The Highest Office


The assassination of President Kennedy has brought out, in an agonizing : way, the realities of the American Presidency and has again demonstrated its unique function as a political organism. The first truth to be asserted about this great office is that the President of the United States is a monarch. The Constitution, in deliberately ambiguous terms, entrusts to him the whole executive power of the Union and in addition confers on him the separate ollice of Commander in Chief with complete control of the armed forces. This, of course, does not mean the President is an absolute monarch. He has to share power with Congress (as President Kennedy painfully discovered in his three years in the White House); and both he and Congress share power with the Supreme Court.

Nevertheless, it is important again to insist on the monarchical character of the American Presidency. It is monarchical in two ways: monarchical because of the concentration of power in the hands of one man, monarchical because he, more than any other institution (and every President is an institution), embodies “We the People of the United States.” In the President, in any President, the American people see their embodied power and see their own driving force personified.

In another sense, the President is a monarch. For he performs many of the ritual functions of a hereditary ruler. He is the universal patron of good causes, a role that the late President Kennedy took very seriously. His precedence is as automatic as that of the Queen. He lives in the most historic building in Washington, the only one that has an aura of majesty about it. American boys are continually told that they can, when they grow up, become President of the United States (girls are not yet told that they can). Under the easy and democratic exterior, the protocol of the White House is as severe as the protocol of Buckingham Palace. The presidential inauguration is a kind of quadrennial coronation. And even the President who has made an immense number of enemies remains President and is entitled, except among (he most pathologically minded, to respect and, indeed, for his office if not for himself; to reverence.

The White House itself symbolizes the character of this great office. On the one hand, it is a princely residence; on the other, it is a power house. It is what Versailles or the Hofburg were in the days of the great monarchies of Europe. Beside, behind Buckingham Palace, there is 10 Downing Street; there is nothing beside, nothing behind the White House. True, General de Gaulle in the Elysée at the moment performs a double function as political leader and as the mandatory of the Sovereign People. But General de Gaulle is a phenomenon, he is not an institution. The Elysée has none of the magical, none of the sacred character of the White House. Nor does General de Gaulle “as President of the Republic or in person impose on his enemies the reverence that the presidential office imposes on the enemies of any President of the United States.

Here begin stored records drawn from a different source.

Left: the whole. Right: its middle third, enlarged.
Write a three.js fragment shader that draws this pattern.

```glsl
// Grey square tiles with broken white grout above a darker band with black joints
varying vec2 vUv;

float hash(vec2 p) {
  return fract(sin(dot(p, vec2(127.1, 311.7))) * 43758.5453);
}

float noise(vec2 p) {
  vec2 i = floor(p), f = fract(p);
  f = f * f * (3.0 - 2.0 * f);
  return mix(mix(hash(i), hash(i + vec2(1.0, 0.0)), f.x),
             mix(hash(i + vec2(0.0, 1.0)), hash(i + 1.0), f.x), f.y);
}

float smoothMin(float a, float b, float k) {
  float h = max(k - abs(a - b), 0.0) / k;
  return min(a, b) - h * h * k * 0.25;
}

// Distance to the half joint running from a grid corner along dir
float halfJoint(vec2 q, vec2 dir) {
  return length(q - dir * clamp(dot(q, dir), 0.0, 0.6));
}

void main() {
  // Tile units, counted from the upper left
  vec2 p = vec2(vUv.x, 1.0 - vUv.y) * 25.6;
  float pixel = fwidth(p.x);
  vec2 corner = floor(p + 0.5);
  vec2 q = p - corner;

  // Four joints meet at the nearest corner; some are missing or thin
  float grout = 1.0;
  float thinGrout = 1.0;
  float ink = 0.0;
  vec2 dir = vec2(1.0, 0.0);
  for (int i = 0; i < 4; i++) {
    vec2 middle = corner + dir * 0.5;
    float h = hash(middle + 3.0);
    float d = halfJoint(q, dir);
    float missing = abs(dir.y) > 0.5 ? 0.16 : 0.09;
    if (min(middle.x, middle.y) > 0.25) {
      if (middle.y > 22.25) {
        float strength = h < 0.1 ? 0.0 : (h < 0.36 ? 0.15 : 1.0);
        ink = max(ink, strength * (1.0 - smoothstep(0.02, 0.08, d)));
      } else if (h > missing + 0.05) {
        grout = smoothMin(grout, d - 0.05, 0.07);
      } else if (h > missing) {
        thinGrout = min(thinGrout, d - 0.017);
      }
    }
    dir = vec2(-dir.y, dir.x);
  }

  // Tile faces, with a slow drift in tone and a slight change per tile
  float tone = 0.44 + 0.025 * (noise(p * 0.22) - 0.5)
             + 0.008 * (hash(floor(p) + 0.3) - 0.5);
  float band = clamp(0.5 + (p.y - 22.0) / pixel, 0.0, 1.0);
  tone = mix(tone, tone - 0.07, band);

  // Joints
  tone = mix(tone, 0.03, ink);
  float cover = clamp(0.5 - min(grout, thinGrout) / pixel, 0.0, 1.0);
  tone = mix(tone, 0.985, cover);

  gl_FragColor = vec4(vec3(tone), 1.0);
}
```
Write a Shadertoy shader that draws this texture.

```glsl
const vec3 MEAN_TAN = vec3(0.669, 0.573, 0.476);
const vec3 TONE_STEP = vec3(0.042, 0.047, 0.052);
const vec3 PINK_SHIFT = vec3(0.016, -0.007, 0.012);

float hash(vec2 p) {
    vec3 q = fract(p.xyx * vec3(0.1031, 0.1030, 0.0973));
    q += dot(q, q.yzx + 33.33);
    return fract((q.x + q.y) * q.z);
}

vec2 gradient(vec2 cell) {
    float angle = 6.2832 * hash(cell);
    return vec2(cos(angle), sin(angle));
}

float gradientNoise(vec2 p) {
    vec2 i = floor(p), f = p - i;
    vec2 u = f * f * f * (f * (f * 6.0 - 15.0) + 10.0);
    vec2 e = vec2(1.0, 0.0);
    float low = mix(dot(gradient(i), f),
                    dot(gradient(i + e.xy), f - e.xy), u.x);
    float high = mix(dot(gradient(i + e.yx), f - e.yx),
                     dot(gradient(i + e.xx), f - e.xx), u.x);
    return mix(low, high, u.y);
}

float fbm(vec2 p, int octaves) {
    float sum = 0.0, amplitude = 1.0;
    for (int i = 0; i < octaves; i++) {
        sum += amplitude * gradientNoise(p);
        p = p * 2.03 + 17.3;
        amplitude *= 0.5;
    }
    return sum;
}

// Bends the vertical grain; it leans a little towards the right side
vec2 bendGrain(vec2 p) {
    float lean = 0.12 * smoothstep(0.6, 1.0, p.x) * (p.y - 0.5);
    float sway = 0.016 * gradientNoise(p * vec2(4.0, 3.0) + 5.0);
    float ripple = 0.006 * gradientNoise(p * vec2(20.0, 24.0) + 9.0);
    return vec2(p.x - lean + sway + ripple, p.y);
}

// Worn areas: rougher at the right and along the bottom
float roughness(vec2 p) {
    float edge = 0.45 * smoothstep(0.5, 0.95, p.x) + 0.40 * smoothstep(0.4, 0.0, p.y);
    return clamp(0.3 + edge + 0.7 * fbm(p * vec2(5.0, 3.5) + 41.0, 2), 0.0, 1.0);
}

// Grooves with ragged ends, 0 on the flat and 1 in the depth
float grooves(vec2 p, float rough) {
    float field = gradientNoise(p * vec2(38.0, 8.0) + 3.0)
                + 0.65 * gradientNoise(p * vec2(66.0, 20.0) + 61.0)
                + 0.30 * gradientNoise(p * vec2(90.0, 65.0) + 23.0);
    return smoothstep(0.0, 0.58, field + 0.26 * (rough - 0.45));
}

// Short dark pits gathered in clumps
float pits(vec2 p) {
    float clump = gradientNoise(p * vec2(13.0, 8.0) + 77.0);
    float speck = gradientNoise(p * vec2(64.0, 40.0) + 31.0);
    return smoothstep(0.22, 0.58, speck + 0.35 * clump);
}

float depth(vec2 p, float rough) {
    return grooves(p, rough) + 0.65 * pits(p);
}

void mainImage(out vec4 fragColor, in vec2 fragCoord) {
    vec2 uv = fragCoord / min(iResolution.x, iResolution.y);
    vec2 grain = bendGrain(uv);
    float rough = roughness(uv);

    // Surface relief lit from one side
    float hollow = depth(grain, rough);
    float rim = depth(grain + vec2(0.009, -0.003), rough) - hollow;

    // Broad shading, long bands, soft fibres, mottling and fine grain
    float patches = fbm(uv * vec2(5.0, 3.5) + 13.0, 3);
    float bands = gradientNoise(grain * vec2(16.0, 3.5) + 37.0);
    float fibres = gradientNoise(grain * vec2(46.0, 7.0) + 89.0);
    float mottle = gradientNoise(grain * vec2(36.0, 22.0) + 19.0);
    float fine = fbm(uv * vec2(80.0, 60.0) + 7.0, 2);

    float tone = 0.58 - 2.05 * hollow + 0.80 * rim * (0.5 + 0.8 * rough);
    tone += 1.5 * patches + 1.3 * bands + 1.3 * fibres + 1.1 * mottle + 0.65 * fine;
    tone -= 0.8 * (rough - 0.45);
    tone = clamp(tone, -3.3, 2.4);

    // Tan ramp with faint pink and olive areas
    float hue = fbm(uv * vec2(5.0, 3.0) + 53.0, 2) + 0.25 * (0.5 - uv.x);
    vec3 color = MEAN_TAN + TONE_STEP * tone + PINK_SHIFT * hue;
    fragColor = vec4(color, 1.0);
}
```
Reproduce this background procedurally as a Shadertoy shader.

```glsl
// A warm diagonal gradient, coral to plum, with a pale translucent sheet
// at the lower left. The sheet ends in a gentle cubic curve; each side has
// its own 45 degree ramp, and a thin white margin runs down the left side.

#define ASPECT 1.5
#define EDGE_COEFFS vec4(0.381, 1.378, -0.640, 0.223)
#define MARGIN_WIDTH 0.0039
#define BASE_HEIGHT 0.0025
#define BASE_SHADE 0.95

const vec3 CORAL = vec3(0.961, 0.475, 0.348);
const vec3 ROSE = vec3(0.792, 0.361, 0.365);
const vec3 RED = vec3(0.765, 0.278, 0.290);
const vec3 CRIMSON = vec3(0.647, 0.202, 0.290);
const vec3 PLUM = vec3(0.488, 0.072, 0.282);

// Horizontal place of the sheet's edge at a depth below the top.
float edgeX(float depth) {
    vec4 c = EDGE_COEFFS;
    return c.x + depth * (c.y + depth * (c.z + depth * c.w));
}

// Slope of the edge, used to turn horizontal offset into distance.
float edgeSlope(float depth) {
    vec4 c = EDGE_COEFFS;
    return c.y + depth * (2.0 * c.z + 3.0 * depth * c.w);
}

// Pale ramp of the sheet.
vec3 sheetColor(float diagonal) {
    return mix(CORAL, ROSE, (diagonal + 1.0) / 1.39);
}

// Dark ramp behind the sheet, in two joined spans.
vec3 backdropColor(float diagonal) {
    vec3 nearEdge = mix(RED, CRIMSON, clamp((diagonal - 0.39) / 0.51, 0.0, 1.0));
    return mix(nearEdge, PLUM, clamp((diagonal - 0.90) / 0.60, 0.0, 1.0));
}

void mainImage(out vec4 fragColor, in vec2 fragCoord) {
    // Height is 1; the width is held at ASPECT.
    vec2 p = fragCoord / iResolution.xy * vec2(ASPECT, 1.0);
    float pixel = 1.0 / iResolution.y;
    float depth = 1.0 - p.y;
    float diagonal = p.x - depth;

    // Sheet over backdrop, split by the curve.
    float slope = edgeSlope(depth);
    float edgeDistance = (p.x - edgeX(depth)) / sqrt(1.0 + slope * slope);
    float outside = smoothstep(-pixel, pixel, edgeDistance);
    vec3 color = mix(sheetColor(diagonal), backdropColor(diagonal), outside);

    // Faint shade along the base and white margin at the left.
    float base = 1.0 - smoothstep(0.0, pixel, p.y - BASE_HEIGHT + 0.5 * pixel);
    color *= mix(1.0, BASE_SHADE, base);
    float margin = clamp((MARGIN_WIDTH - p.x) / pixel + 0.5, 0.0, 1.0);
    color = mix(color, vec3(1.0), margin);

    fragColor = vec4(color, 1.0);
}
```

Washington is a great pilgrimage city. To it come from every part of the United States hundreds of thousands of visitors, especially parents bringing their young children to the sacred shrine of the Republic. The White House is not unique in Washington. Many children are brought by parents to see the Supreme Court in session and are suitably impressed. Some children are possibly impressed by the Senate, some possibly even by the House of Representatives, but neither of these bodies has any air of the sacred about itself, and it can hardly be said that in recent years this refusal to give to Congress the reverence given to the Presidency has been an act of manifest injustice. The Speaker of the House of Representatives, the leaders of the Senate, may be and in the past sometimes have been great men, but they are not august; there is no charisma attached to their office.

Children and their parents pour through the White House during the visiting hours, entering a shrine far more august than that of the Supreme Court, not to speak of the Capitol. For one thing, the building is much more a part of history. Jt has been altered inside and out, it has been tactfully extended, but it is fundamentally the building into which John Adams moved while it was still unfinished, for the last few months of his unhappy term in office. It has known the horrors of war. It was burned by a British army, and there is a legend, not totally vindicated, that it got the name “White House” because of the paint put over it to hide the scars of burning.

An elegant piece of Dublin architecture transplanted to the United States, it is perhaps the only important official building in Washington of intrinsic architectural merit. But it is not to admire this copy of Leinster House (which now houses the Bail) that the pilgrims come. They come to what may not extravagantly be described as the Parthenon of the American Acropolis. It is a house soaked in history and soaked in blood. The great ghost that walks through the White House is that of the greatest of Presidents, Abraham Lincoln, and this gives the necessary tragic note to this national shrine. Il was to the White House he returned after his visit to conquered Richmond; it was on the way to the White House upon the Potomac that he recited, “ Duiican is in his grave. After life’s fitful fever, he sleeps well. ” It was here his body was brought, and the Lincoln Room is still the most sacred part of the White House.